[Dataset items]
┄┄┄┄┄┄┄┄┄┄

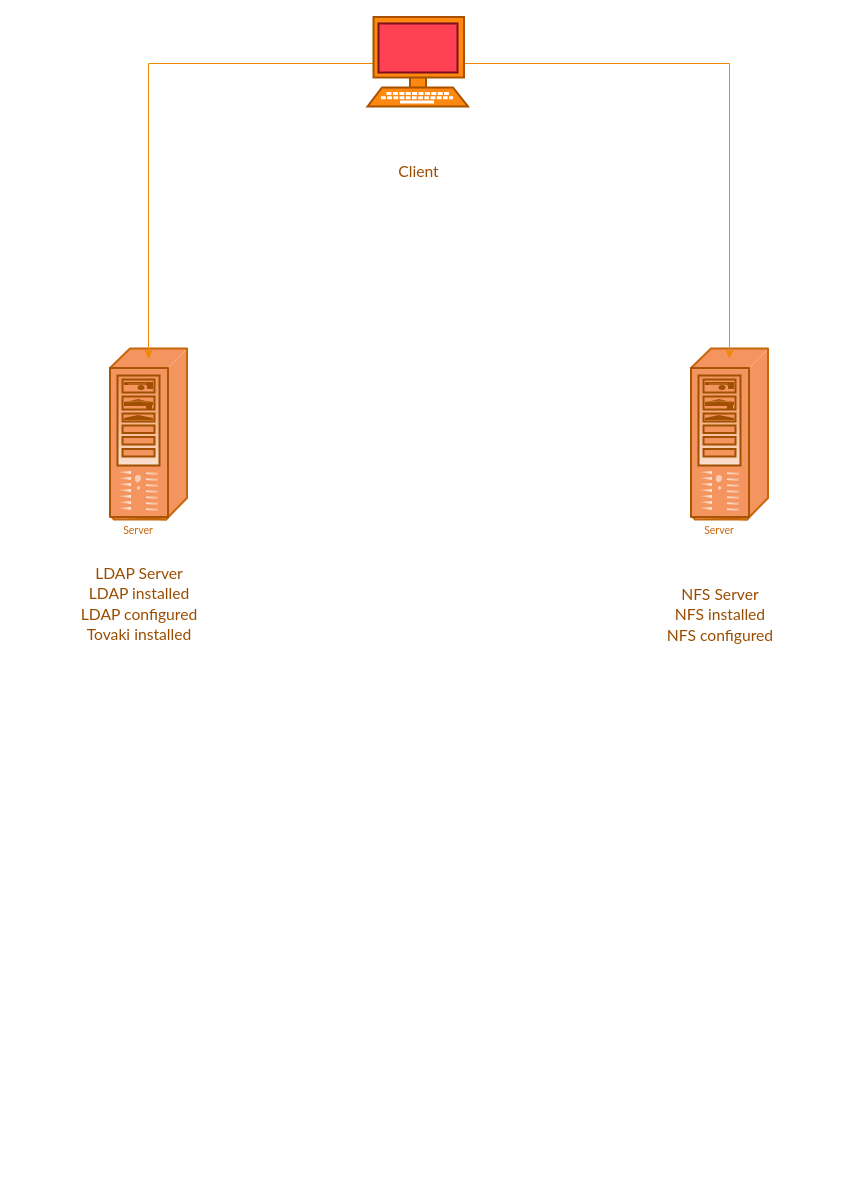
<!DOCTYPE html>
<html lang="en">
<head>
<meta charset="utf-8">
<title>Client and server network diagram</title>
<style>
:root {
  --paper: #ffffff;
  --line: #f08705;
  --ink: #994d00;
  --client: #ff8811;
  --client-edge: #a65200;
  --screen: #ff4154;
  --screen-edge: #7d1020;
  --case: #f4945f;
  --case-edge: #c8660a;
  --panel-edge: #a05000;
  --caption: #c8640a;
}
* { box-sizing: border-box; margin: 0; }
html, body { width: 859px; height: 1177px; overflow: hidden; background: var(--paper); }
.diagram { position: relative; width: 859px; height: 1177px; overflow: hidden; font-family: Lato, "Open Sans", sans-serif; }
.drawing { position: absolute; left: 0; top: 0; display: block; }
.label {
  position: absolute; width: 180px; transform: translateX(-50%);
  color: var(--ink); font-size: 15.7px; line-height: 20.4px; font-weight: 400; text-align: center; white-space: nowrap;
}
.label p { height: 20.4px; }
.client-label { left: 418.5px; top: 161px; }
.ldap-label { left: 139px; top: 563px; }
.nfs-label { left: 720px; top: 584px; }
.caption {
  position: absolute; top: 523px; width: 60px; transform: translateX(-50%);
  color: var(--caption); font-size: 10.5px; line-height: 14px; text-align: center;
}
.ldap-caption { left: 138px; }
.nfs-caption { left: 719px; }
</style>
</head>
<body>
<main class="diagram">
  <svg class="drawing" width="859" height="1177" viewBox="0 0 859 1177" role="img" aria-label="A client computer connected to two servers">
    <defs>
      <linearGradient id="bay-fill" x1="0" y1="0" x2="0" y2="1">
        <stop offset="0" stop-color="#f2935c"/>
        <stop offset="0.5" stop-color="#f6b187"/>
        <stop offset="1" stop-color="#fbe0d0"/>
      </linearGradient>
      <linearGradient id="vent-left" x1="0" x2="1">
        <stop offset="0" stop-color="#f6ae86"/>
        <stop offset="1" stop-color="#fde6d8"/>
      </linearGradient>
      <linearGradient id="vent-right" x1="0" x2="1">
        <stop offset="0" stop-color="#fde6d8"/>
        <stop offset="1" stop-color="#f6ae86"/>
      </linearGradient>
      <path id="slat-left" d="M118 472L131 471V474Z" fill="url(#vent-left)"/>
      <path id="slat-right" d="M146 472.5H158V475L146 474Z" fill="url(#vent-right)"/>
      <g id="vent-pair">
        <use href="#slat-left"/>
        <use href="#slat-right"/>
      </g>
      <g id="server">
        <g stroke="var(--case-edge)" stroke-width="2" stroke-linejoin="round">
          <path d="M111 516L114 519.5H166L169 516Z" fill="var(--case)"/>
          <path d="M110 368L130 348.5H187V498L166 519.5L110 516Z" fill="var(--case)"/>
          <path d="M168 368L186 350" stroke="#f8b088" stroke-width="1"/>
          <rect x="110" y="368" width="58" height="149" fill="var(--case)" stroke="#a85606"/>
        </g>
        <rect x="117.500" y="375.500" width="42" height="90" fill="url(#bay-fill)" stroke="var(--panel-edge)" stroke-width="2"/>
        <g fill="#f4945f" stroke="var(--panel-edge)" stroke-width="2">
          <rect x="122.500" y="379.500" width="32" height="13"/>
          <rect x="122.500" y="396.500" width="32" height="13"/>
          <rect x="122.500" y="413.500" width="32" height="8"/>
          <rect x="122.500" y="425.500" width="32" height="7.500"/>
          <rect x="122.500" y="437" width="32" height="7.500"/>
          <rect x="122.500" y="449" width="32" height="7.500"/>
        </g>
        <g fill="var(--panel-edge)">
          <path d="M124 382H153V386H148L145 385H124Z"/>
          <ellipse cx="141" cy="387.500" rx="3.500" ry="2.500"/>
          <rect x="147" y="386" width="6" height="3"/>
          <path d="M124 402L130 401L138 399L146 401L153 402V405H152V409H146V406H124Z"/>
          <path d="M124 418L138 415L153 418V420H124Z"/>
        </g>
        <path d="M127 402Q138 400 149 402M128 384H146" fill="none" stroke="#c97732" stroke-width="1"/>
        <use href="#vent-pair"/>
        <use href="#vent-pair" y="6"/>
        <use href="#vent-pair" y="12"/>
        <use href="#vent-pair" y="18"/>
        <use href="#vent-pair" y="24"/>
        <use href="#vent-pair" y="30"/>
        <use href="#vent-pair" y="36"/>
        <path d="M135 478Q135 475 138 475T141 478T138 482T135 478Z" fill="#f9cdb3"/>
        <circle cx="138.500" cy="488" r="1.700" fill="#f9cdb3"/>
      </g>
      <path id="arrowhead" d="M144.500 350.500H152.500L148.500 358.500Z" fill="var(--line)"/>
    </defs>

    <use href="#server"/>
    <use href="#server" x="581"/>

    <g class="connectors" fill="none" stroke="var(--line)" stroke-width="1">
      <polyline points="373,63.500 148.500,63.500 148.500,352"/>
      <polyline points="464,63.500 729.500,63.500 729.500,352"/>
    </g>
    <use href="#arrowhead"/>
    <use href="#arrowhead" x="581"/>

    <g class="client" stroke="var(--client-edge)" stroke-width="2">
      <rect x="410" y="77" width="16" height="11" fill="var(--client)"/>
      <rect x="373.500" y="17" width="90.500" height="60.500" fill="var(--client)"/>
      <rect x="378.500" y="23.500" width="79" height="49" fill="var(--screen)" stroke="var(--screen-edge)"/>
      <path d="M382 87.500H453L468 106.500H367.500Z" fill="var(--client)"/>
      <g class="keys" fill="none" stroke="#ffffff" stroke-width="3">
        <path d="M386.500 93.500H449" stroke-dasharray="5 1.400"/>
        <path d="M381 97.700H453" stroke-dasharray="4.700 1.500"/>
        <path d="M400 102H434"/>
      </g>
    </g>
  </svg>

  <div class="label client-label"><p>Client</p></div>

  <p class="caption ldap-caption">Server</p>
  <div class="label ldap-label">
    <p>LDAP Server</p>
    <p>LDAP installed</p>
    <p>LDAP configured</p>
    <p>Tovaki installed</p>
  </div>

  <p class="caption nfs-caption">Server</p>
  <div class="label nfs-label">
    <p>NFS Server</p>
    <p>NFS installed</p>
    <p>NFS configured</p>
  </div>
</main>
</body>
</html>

┄┄┄┄┄┄┄┄┄┄

What needs to be done
Each record above is to be copied exactly. Drop the pictures.

Response area
<!DOCTYPE html>
<html lang="en">
<head>
<meta charset="utf-8">
<title>Client and server network diagram</title>
<style>
:root {
  --paper: #ffffff;
  --line: #f08705;
  --ink: #994d00;
  --client: #ff8811;
  --client-edge: #a65200;
  --screen: #ff4154;
  --screen-edge: #7d1020;
  --case: #f4945f;
  --case-edge: #c8660a;
  --panel-edge: #a05000;
  --caption: #c8640a;
}
* { box-sizing: border-box; margin: 0; }
html, body { width: 859px; height: 1177px; overflow: hidden; background: var(--paper); }
.diagram { position: relative; width: 859px; height: 1177px; overflow: hidden; font-family: Lato, "Open Sans", sans-serif; }
.drawing { position: absolute; left: 0; top: 0; display: block; }
.label {
  position: absolute; width: 180px; transform: translateX(-50%);
  color: var(--ink); font-size: 15.7px; line-height: 20.4px; font-weight: 400; text-align: center; white-space: nowrap;
}
.label p { height: 20.4px; }
.client-label { left: 418.5px; top: 161px; }
.ldap-label { left: 139px; top: 563px; }
.nfs-label { left: 720px; top: 584px; }
.caption {
  position: absolute; top: 523px; width: 60px; transform: translateX(-50%);
  color: var(--caption); font-size: 10.5px; line-height: 14px; text-align: center;
}
.ldap-caption { left: 138px; }
.nfs-caption { left: 719px; }
</style>
</head>
<body>
<main class="diagram">
  <svg class="drawing" width="859" height="1177" viewBox="0 0 859 1177" role="img" aria-label="A client computer connected to two servers">
    <defs>
      <linearGradient id="bay-fill" x1="0" y1="0" x2="0" y2="1">
        <stop offset="0" stop-color="#f2935c"/>
        <stop offset="0.5" stop-color="#f6b187"/>
        <stop offset="1" stop-color="#fbe0d0"/>
      </linearGradient>
      <linearGradient id="vent-left" x1="0" x2="1">
        <stop offset="0" stop-color="#f6ae86"/>
        <stop offset="1" stop-color="#fde6d8"/>
      </linearGradient>
      <linearGradient id="vent-right" x1="0" x2="1">
        <stop offset="0" stop-color="#fde6d8"/>
        <stop offset="1" stop-color="#f6ae86"/>
      </linearGradient>
      <path id="slat-left" d="M118 472L131 471V474Z" fill="url(#vent-left)"/>
      <path id="slat-right" d="M146 472.5H158V475L146 474Z" fill="url(#vent-right)"/>
      <g id="vent-pair">
        <use href="#slat-left"/>
        <use href="#slat-right"/>
      </g>
      <g id="server">
        <g stroke="var(--case-edge)" stroke-width="2" stroke-linejoin="round">
          <path d="M111 516L114 519.5H166L169 516Z" fill="var(--case)"/>
          <path d="M110 368L130 348.5H187V498L166 519.5L110 516Z" fill="var(--case)"/>
          <path d="M168 368L186 350" stroke="#f8b088" stroke-width="1"/>
          <rect x="110" y="368" width="58" height="149" fill="var(--case)" stroke="#a85606"/>
        </g>
        <rect x="117.500" y="375.500" width="42" height="90" fill="url(#bay-fill)" stroke="var(--panel-edge)" stroke-width="2"/>
        <g fill="#f4945f" stroke="var(--panel-edge)" stroke-width="2">
          <rect x="122.500" y="379.500" width="32" height="13"/>
          <rect x="122.500" y="396.500" width="32" height="13"/>
          <rect x="122.500" y="413.500" width="32" height="8"/>
          <rect x="122.500" y="425.500" width="32" height="7.500"/>
          <rect x="122.500" y="437" width="32" height="7.500"/>
          <rect x="122.500" y="449" width="32" height="7.500"/>
        </g>
        <g fill="var(--panel-edge)">
          <path d="M124 382H153V386H148L145 385H124Z"/>
          <ellipse cx="141" cy="387.500" rx="3.500" ry="2.500"/>
          <rect x="147" y="386" width="6" height="3"/>
          <path d="M124 402L130 401L138 399L146 401L153 402V405H152V409H146V406H124Z"/>
          <path d="M124 418L138 415L153 418V420H124Z"/>
        </g>
        <path d="M127 402Q138 400 149 402M128 384H146" fill="none" stroke="#c97732" stroke-width="1"/>
        <use href="#vent-pair"/>
        <use href="#vent-pair" y="6"/>
        <use href="#vent-pair" y="12"/>
        <use href="#vent-pair" y="18"/>
        <use href="#vent-pair" y="24"/>
        <use href="#vent-pair" y="30"/>
        <use href="#vent-pair" y="36"/>
        <path d="M135 478Q135 475 138 475T141 478T138 482T135 478Z" fill="#f9cdb3"/>
        <circle cx="138.500" cy="488" r="1.700" fill="#f9cdb3"/>
      </g>
      <path id="arrowhead" d="M144.500 350.500H152.500L148.500 358.500Z" fill="var(--line)"/>
    </defs>

    <use href="#server"/>
    <use href="#server" x="581"/>

    <g class="connectors" fill="none" stroke="var(--line)" stroke-width="1">
      <polyline points="373,63.500 148.500,63.500 148.500,352"/>
      <polyline points="464,63.500 729.500,63.500 729.500,352"/>
    </g>
    <use href="#arrowhead"/>
    <use href="#arrowhead" x="581"/>

    <g class="client" stroke="var(--client-edge)" stroke-width="2">
      <rect x="410" y="77" width="16" height="11" fill="var(--client)"/>
      <rect x="373.500" y="17" width="90.500" height="60.500" fill="var(--client)"/>
      <rect x="378.500" y="23.500" width="79" height="49" fill="var(--screen)" stroke="var(--screen-edge)"/>
      <path d="M382 87.500H453L468 106.500H367.500Z" fill="var(--client)"/>
      <g class="keys" fill="none" stroke="#ffffff" stroke-width="3">
        <path d="M386.500 93.500H449" stroke-dasharray="5 1.400"/>
        <path d="M381 97.700H453" stroke-dasharray="4.700 1.500"/>
        <path d="M400 102H434"/>
      </g>
    </g>
  </svg>

  <div class="label client-label"><p>Client</p></div>

  <p class="caption ldap-caption">Server</p>
  <div class="label ldap-label">
    <p>LDAP Server</p>
    <p>LDAP installed</p>
    <p>LDAP configured</p>
    <p>Tovaki installed</p>
  </div>

  <p class="caption nfs-caption">Server</p>
  <div class="label nfs-label">
    <p>NFS Server</p>
    <p>NFS installed</p>
    <p>NFS configured</p>
  </div>
</main>
</body>
</html>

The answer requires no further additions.